During the early 20th century, US banks routinely engaged in a racist lending practice known as redlining, which denied loans and insurance to people of color seeking to purchase houses outside undesirable areas of cities. The practice began in the 1930s, amplifying segregation, and was eventually banned in the late 1960s.
“Among Black adults living in historically redlined communities, approximately half of the excess risk of heart failure appeared to be explained by higher levels of socioeconomic distress,” the AHA said in a news release.
Increased risk for hypertension and Type 2 diabetes are among the other ailments that disproportionately affect Blacks residents in these neighborhoods, according to previous AHA research.

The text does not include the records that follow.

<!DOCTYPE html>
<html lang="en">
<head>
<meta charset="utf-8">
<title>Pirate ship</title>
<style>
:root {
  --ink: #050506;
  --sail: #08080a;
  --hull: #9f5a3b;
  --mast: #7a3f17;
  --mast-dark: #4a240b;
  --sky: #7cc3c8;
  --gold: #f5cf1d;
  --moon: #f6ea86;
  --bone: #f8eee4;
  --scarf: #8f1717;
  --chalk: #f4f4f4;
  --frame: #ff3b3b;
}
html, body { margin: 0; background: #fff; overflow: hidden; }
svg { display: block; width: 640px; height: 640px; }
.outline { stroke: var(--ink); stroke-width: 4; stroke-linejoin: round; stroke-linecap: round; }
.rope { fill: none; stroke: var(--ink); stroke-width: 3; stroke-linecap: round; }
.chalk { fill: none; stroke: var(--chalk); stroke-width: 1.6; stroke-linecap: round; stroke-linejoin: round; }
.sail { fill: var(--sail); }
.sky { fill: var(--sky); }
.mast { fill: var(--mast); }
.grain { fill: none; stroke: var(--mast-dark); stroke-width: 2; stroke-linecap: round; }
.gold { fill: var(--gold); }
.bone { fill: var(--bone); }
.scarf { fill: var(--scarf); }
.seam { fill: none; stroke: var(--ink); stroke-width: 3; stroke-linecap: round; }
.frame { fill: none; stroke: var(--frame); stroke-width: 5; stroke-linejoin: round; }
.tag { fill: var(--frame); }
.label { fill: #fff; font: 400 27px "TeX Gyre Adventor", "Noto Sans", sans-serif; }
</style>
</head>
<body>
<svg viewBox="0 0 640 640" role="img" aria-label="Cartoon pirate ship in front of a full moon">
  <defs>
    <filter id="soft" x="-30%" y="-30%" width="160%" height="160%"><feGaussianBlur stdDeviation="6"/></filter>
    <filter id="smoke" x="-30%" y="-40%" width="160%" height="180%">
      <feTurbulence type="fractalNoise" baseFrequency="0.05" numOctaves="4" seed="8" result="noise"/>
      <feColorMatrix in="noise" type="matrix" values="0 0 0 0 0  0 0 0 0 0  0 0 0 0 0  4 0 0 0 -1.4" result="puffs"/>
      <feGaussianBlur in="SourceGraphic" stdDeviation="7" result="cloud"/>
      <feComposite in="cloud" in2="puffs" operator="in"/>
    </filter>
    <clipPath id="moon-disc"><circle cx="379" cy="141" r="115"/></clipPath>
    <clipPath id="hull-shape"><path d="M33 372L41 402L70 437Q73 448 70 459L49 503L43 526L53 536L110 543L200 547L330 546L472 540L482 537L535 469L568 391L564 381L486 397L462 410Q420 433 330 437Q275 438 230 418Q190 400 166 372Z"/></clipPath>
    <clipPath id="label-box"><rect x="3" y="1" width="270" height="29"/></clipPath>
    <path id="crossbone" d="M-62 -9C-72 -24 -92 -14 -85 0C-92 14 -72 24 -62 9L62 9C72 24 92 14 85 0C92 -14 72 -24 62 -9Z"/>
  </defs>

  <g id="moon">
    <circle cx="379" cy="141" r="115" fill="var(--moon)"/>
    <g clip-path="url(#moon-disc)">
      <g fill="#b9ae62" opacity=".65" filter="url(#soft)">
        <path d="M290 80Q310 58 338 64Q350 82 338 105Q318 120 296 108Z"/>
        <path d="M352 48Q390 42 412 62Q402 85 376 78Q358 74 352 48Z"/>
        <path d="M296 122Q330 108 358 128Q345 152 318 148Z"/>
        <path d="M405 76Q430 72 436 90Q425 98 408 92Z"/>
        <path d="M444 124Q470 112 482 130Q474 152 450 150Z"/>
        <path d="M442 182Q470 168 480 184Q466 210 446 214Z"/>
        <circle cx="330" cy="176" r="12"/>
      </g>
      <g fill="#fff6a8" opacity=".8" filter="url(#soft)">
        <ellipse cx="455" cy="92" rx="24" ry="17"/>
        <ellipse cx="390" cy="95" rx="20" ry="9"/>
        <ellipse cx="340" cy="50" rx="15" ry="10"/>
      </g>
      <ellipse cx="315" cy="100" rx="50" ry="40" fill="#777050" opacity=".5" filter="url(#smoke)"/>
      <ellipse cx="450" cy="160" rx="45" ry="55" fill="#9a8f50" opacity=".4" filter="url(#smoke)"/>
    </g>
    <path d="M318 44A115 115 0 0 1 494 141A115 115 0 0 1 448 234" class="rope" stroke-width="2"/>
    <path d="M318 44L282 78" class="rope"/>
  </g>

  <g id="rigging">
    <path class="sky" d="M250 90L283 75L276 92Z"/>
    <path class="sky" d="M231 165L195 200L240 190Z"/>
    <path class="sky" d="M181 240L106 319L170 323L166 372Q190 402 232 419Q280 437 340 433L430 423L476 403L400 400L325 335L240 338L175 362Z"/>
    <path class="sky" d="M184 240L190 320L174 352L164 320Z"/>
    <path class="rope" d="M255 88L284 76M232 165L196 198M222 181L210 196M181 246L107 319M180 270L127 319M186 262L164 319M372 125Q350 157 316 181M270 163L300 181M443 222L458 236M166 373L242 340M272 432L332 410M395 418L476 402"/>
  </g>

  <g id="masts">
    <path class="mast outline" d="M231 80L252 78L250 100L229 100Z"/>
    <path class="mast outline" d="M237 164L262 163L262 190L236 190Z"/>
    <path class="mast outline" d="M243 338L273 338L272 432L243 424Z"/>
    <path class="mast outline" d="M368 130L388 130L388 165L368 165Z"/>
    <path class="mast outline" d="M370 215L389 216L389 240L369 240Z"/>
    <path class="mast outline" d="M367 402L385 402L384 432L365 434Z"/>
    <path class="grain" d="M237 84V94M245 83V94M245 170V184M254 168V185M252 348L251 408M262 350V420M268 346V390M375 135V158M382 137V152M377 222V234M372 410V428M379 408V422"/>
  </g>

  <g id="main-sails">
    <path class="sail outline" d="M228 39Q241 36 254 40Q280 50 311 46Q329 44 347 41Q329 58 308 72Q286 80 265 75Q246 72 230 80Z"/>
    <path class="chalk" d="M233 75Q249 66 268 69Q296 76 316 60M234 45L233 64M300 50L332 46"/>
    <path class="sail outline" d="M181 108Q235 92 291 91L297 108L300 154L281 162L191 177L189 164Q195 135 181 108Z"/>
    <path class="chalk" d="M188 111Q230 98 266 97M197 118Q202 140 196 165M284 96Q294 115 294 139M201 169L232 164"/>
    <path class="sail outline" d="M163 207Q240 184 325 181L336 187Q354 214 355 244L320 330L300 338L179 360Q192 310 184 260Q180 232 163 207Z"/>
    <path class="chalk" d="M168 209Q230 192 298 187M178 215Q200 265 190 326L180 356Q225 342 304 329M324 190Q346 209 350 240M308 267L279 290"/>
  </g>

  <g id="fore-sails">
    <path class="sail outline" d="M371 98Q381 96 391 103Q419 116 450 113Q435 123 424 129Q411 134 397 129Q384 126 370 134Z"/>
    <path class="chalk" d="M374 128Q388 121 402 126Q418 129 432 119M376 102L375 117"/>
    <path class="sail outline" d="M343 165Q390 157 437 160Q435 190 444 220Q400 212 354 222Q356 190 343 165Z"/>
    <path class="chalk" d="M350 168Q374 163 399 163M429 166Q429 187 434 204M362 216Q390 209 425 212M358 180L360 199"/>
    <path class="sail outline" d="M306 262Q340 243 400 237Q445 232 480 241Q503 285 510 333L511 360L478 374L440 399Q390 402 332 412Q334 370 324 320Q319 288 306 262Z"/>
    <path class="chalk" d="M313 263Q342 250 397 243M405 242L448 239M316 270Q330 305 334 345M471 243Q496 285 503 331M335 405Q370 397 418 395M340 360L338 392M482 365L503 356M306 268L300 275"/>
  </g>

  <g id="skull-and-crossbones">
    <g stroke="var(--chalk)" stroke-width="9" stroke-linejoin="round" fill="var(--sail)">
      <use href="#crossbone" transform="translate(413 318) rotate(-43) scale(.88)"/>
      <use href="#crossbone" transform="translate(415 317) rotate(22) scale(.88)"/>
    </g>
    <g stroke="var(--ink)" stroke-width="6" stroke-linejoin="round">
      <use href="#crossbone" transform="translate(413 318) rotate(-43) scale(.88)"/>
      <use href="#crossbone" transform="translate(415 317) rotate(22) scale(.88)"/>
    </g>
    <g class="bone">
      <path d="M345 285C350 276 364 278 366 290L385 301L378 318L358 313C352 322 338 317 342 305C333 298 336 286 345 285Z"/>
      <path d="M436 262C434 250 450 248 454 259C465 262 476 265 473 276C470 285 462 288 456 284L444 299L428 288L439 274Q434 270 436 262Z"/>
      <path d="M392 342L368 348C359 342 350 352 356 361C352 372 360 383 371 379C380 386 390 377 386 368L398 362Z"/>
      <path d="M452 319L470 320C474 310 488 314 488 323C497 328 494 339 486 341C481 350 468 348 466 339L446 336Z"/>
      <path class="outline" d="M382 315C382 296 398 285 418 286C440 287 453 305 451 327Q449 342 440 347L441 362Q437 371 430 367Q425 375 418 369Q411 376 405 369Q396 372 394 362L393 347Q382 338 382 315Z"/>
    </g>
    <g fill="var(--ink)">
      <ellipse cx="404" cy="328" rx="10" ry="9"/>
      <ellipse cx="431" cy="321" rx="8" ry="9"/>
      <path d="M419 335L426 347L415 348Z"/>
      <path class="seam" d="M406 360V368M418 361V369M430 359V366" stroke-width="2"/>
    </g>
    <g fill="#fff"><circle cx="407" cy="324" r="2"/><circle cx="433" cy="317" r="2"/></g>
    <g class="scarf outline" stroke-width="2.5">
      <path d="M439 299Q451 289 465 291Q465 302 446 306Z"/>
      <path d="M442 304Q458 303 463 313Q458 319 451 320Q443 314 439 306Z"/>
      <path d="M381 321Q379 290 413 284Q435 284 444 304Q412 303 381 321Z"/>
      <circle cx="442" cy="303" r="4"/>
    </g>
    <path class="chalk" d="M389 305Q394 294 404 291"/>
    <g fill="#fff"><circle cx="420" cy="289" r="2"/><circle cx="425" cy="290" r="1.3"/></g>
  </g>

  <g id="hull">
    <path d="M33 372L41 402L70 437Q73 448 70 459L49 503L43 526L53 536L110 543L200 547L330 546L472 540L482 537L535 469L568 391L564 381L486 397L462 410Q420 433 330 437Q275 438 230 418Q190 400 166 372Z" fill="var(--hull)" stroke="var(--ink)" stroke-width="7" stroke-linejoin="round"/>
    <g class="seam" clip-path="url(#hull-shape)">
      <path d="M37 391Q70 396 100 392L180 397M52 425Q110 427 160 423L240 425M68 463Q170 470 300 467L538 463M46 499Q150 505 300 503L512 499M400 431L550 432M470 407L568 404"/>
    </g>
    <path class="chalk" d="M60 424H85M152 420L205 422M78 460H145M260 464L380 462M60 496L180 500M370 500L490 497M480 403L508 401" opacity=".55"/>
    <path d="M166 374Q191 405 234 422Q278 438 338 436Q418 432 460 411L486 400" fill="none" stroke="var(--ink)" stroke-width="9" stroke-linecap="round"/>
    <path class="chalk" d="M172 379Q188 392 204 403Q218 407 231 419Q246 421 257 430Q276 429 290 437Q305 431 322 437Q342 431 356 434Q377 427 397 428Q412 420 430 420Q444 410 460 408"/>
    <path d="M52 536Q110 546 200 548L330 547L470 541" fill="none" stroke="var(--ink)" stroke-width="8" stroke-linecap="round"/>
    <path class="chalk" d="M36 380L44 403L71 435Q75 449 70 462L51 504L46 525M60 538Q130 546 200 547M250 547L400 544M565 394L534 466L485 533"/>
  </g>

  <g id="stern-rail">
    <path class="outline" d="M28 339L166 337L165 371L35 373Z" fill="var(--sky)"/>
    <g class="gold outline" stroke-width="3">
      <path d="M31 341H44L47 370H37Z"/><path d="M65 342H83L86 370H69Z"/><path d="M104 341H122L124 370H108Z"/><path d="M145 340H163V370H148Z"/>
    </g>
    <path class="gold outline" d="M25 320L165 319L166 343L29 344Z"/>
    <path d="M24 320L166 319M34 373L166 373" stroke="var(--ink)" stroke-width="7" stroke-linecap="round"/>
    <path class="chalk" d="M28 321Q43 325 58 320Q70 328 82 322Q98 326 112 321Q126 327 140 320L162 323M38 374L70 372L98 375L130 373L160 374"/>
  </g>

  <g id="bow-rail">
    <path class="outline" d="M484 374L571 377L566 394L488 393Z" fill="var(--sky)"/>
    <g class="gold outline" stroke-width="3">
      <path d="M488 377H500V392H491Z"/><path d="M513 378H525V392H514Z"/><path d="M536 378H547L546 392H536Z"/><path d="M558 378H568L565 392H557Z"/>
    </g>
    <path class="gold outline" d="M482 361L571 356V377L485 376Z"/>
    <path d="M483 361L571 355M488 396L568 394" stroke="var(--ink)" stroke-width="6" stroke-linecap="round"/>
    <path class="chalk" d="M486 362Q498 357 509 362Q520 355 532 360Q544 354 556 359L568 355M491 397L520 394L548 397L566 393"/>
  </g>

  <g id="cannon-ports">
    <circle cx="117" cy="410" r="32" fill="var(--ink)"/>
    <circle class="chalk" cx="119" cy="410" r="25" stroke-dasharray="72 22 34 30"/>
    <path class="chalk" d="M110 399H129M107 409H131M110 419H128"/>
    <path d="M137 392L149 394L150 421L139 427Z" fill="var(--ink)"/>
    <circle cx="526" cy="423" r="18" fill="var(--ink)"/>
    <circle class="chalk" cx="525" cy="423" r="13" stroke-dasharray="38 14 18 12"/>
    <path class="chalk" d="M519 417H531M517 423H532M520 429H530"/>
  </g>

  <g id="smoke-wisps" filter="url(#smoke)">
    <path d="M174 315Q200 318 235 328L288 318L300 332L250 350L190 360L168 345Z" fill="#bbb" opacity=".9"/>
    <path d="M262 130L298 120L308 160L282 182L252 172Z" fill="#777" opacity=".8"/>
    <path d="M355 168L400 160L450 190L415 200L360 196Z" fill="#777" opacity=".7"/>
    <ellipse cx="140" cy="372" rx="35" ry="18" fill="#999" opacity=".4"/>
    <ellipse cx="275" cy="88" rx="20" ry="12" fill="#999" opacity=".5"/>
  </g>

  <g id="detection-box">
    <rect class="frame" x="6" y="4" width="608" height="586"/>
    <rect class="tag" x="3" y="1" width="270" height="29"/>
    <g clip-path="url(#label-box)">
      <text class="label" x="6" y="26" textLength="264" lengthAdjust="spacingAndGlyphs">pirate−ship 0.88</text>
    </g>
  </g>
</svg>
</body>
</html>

“Although discriminatory housing policies were effectively outlawed nearly a half-century ago, the relationship between historic redlining practices and people’s health today gives us unique insight into how historical policies may still be exerting their effects on the health of many communities,” study co-author Dr. Shreya Rao, a cardiologist and assistant professor in the Department of Internal Medicine at the University of Texas Health Science Center at San Antonio, said in a statement.
Researchers analyzed data on more than 2.3 million residents who were enrolled in Medicare between 2014 and 2019 by linking it with residential ZIP codes across the US. The analysis included 801,452 participants who identified as Black adults and nearly 1.6 million participants who self-identified as non-Hispanic White adults.
Unlike Black adults, the study found that White adults living in communities with a high proportion of redlining did not have a higher risk of heart failure.
“These findings show us the harm that discriminatory and racist housing policies have had on generations of Black adults and suggest the long-term impact of such policies on cardiovascular health disparities,” said Dr. Ambarish Pandey, another co-author and an assistant professor in the Department of Internal Medicine at UT Southwestern Medical Center.